The study, Adverse Effects of Pertussis and Rubella Vaccines: A Report of the Committee to Review the Adverse Consequences of Pertussis and Rubella Vaccines, found a link between microcephaly and the Tdap vaccine.
The following, written by Sean Adl-Tabatabai, sums up the findings of the research:
Among symptomatic cases, presumed causes are frequently grouped according to the timing of the suspected insult as occurring pre-, peri-, or postnatally. Prenatal factors are thought to account for 20 to 30 percent of cases.
The category includes cerebral anomalies, chromosomal disorders, neurocutaneous syndromes such as tuberous sclerosis, inherited metabolic disorders, intrauterine infections, family history of seizures, and microcephaly (Bobele and Bodensteiner, 1990; Kurokawa et al., 1980; Ohtahara, 1984; Riikonen and Donner, 1979).

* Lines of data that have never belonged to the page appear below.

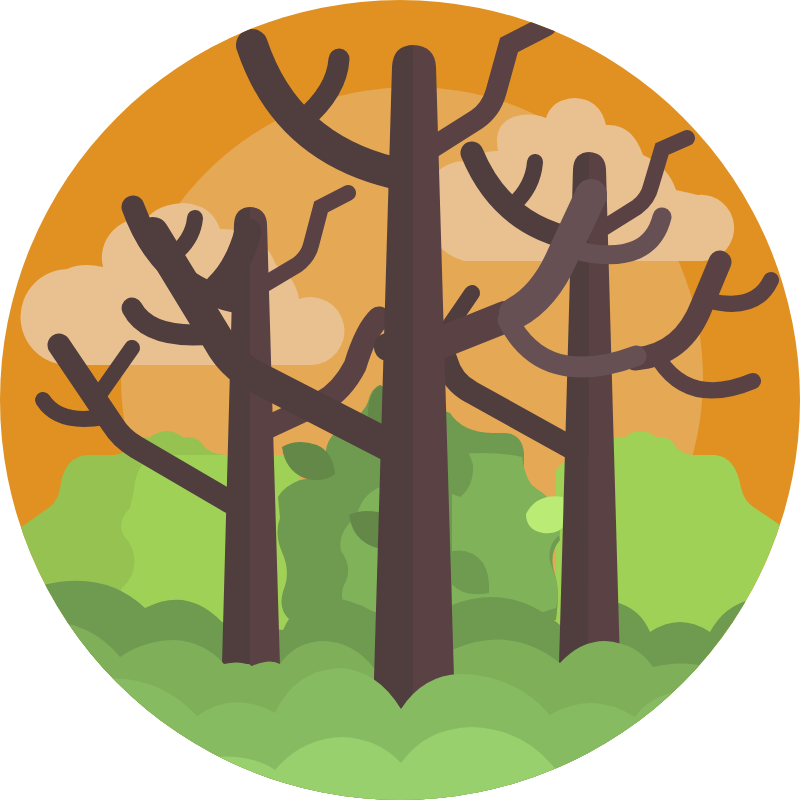
<!DOCTYPE html>
<html lang="en">
<head>
<meta charset="utf-8">
<title>Bare trees at sunset</title>
<style>
:root {
  --sky: #e09122; --sun: #e5a854; --cloud: #e9c08f;
  --lime: #9fd156; --lime-shade: #95c251; --lime-leaf: #b9eb75;
  --bush: #80b25a; --bush-shade: #6f9b50; --leaf-shade: #648848;
  --hedge-back: #6f9b50; --hedge-mid: #7faf59; --hedge-light: #87bb62; --hedge-front: #97d06d;
  --bark-dark: #503d3e; --bark: #5a4144; --bark-light: #675053;
}
html, body { margin: 0; background: #fff; overflow: hidden; }
svg { display: block; width: 800px; height: 800px; }
.sky { fill: var(--sky); }
.sun { fill: var(--sun); }
.cloud { fill: var(--cloud); }
.lime { fill: var(--lime); }
.lime-shade { fill: var(--lime-shade); }
.lime-leaf { fill: var(--lime-leaf); }
.bush { fill: var(--bush); }
.bush-shade { fill: var(--bush-shade); }
.leaf-shade { fill: var(--leaf-shade); }
.hedge-back { fill: var(--hedge-back); }
.hedge-mid { fill: var(--hedge-mid); }
.hedge-light { fill: var(--hedge-light); }
.hedge-front { fill: var(--hedge-front); }
.trunk-dark { fill: var(--bark-dark); }
.trunk { fill: var(--bark); }
.branch { fill: none; stroke: var(--bark); stroke-linecap: round; stroke-linejoin: miter; }
.branch.dark { stroke: var(--bark-dark); }
.branch.light { stroke: var(--bark-light); }
.w16 { stroke-width: 16; }
.w21 { stroke-width: 21; }
.w23 { stroke-width: 23; }
.w32 { stroke-width: 32; }
</style>
</head>
<body>
<svg viewBox="0 0 800 800" role="img" aria-label="Three bare trees among bushes in front of an orange sunset">
  <defs>
    <clipPath id="badge"><circle cx="400" cy="400" r="400"/></clipPath>
  </defs>
  <g clip-path="url(#badge)">
    <rect class="sky" width="800" height="800"/>
    <circle class="sun" cx="412" cy="378" r="291"/>

    <g class="cloud">
      <path id="cloud-left" d="M70 365A48 48 0 0 1 67 269Q82 262 103 267A39 39 0 0 1 146 219Q158 204 184 203Q212 205 220 229Q262 228 276 265Q296 278 299 299A34 34 0 1 1 311 365Z"/>
      <path id="cloud-right" d="M464 261Q432 252 425 215Q425 160 468 161Q482 150 498 151Q492 120 521 115Q535 113 546 118Q552 99 575 98Q600 99 606 125Q632 123 643 155Q668 166 676 190Q690 193 698 195A33 33 0 0 1 704 261Z"/>
    </g>

    <g id="bushes">
      <path class="lime-shade" d="M10 535L51 506Q58 500 60 488Q64 456 88 455H114Q124 455 132 444Q140 435 149 438Q167 424 184 438Q196 435 202 444Q210 455 226 455H290V680H0Z"/>
      <path class="lime" d="M300 455H164Q136 457 134 490L130 508Q116 522 124 536Q132 544 134 556Q137 574 122 588Q112 610 130 640H300Z"/>
      <path class="lime" d="M556 640V470Q568 454 590 455Q602 454 608 443Q614 434 624 438Q640 424 657 438Q668 435 674 444Q681 455 694 455H715Q736 457 741 488Q744 500 752 506L790 532V680H540Z"/>
      <path class="bush-shade" d="M278 497Q284 486 300 480Q318 478 326 462V450Q328 434 350 421Q364 413 368 402Q371 388 380 385L450 413Q462 432 492 433H505Q522 434 524 453V470Q526 483 538 490Q556 502 560 540Q548 554 555 575Q560 590 556 620H290Q276 608 285 586Q290 570 282 552Q274 534 280 518Z"/>
      <path class="bush" d="M452 455Q490 450 522 457Q526 484 538 490Q558 500 560 534Q544 548 552 568Q561 586 556 608L452 640ZM390 484Q362 490 357 516Q337 532 341 551Q352 566 346 581Q337 596 348 612L390 630Z"/>
      <g class="leaf-shade">
        <path d="M282 447Q297 438 317 445Q333 452 335 474Q322 484 304 478Q285 470 282 447Z"/>
        <path d="M349 515Q365 507 390 515V550Q354 548 349 515Z"/>
        <path d="M368 425Q366 394 380 385L392 394V434Z"/>
      </g>
      <g class="bush-shade">
        <path d="M444 432Q468 444 473 465Q474 486 460 497L444 491Z"/>
        <path d="M448 552Q470 546 483 563Q490 574 489 593Q463 598 450 582Z"/>
      </g>
      <path class="lime-leaf" d="M563 497Q537 493 526 514Q526 530 543 533Q558 535 566 524Z"/>
    </g>

    <path class="hedge-back" d="M0 585H43Q105 570 145 608Q188 586 222 622L283 630Q296 600 325 597Q350 598 374 612L452 605Q510 582 560 625L615 602Q640 608 650 632Q680 612 710 632Q724 606 750 600L800 590V800H0Z"/>

    <g id="tree-left">
      <path class="branch dark w23" d="M133 207Q161 286 238 302"/>
      <path class="branch dark w16" d="M195 218Q193 240 172 256"/>
      <path class="branch w16" d="M260 287L297 265Q308 257 311 245L321 207L348 193"/>
      <path class="branch dark w23" d="M230 502L136 447Q121 438 113 425L59 345"/>
      <path class="branch dark w16" d="M43 400Q59 425 104 417M132 348L94 402"/>
      <path class="branch w23" d="M268 427L322 402Q342 391 355 366Q366 330 379 318"/>
      <path class="trunk-dark" d="M234 224Q235 207 251 207L262 400V664H222Z"/>
      <path class="trunk" d="M250 207Q266 208 267 224L280 666H250Z"/>
    </g>

    <g id="tree-right">
      <path class="branch dark w23" d="M472 153Q502 226 578 240"/>
      <path class="branch dark w16" d="M535 162Q533 187 513 205"/>
      <path class="branch w16" d="M602 229L637 207Q648 199 651 186L662 149L687 138"/>
      <path class="branch dark w23" d="M570 447L471 392Q452 382 446 360"/>
      <path class="branch dark w16" d="M472 293L446 331"/>
      <path class="trunk-dark" d="M573 169Q574 152 590 152L602 400V664H559Z"/>
      <path class="trunk" d="M589 152Q605 153 606 169L620 664H588Z"/>
    </g>

    <path class="hedge-mid" d="M0 621H40Q90 620 120 657Q145 640 175 640Q205 642 224 664Q240 660 252 666Q270 658 280 664Q296 641 325 641Q353 642 374 668L452 650Q511 624 560 663Q580 641 605 641Q637 643 653 667Q682 660 708 667Q725 652 760 650L800 640V800H0Z"/>

    <g id="tree-center">
      <path class="branch dark w32" d="M252 45Q286 147 394 173"/>
      <path class="branch dark w21" d="M339 59Q337 91 303 120"/>
      <path class="branch w21" d="M430 149L476 120Q491 110 496 92L509 45L546 26"/>
      <path class="branch dark w32" d="M390 446L252 375Q232 364 220 343L153 233"/>
      <path class="branch dark w21" d="M132 308Q149 340 212 334"/>
      <path class="branch dark" stroke-width="27" d="M218 287Q238 268 248 232"/>
      <circle class="trunk-dark" cx="388" cy="347" r="14"/>
      <path class="branch w32" d="M440 343L505 317"/>
      <path class="branch w23" d="M635 359Q683 355 702 305L720 262"/>
      <path class="branch w16" d="M710 301Q756 312 771 280M660 361Q691 407 753 381"/>
      <path class="branch light w21" d="M508 320Q544 390 636 356"/>
      <path class="branch light" stroke-width="19" d="M583 252Q650 265 662 217"/>
      <path class="branch light w32" d="M515 313Q545 297 563 255L591 195"/>
      <path class="trunk-dark" d="M392 67Q393 45 414 45L424 400V712H373Z"/>
      <path class="trunk" d="M413 45Q435 46 436 67L455 712H413Z"/>
    </g>

    <path class="hedge-light" d="M0 680H93Q155 671 197 716Q234 690 275 713Q295 670 340 668Q377 670 401 709Q423 675 460 674Q516 675 550 715Q592 690 635 717Q655 687 710 690L800 670V800H0Z"/>
    <path class="hedge-front" d="M200 758Q250 752 275 770Q302 738 343 737Q379 739 401 763Q426 728 472 727Q525 729 556 770Q577 756 620 757V800H200Z"/>
  </g>
</svg>
</body>
</html>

One of the earliest reports suggesting a possible link between infantile spasms and pertussis immunization are those of Baird and Borofsky (1957).
24 children who had hypsarrhythmia and infantile myoclonic seizures and whose development prior to the onset of spasms was apparently normal were described in the case. Nine cases of infantile spasms were reported to have occurred between 1 and 5 days after DPT vaccination.
Adverse Effects of Pertussis and Rubella Vaccines (1991)
Parents have come to depend on vaccines to protect their children from a variety of diseases. Some evidence suggests, however, that vaccination against pertussis (whooping cough) and rubella (German measles) is, in a small number of cases, associated with increased risk of serious illness.
This book examines the controversy over the evidence and offers a comprehensively documented assessment of the risk of illness following immunization with vaccines against pertussis and rubella. Based on extensive review of the evidence from epidemiologic studies, case histories, studies in animals, and other sources of information, the book examines:
The relation of pertussis vaccines to a number of serious adverse events, including encephalopathy and other central nervous system disorders, sudden infant death syndrome, autism, Guillain-Barre syndrome, learning disabilities, and Reye syndrome.
The relation of rubella vaccines to arthritis, various neuropathies, and thrombocytopenic purpura.
The volume, which includes a description of the committee’s methods for evaluating evidence and directions for future research, will be important reading for public health officials, pediatricians, researchers, and concerned parents.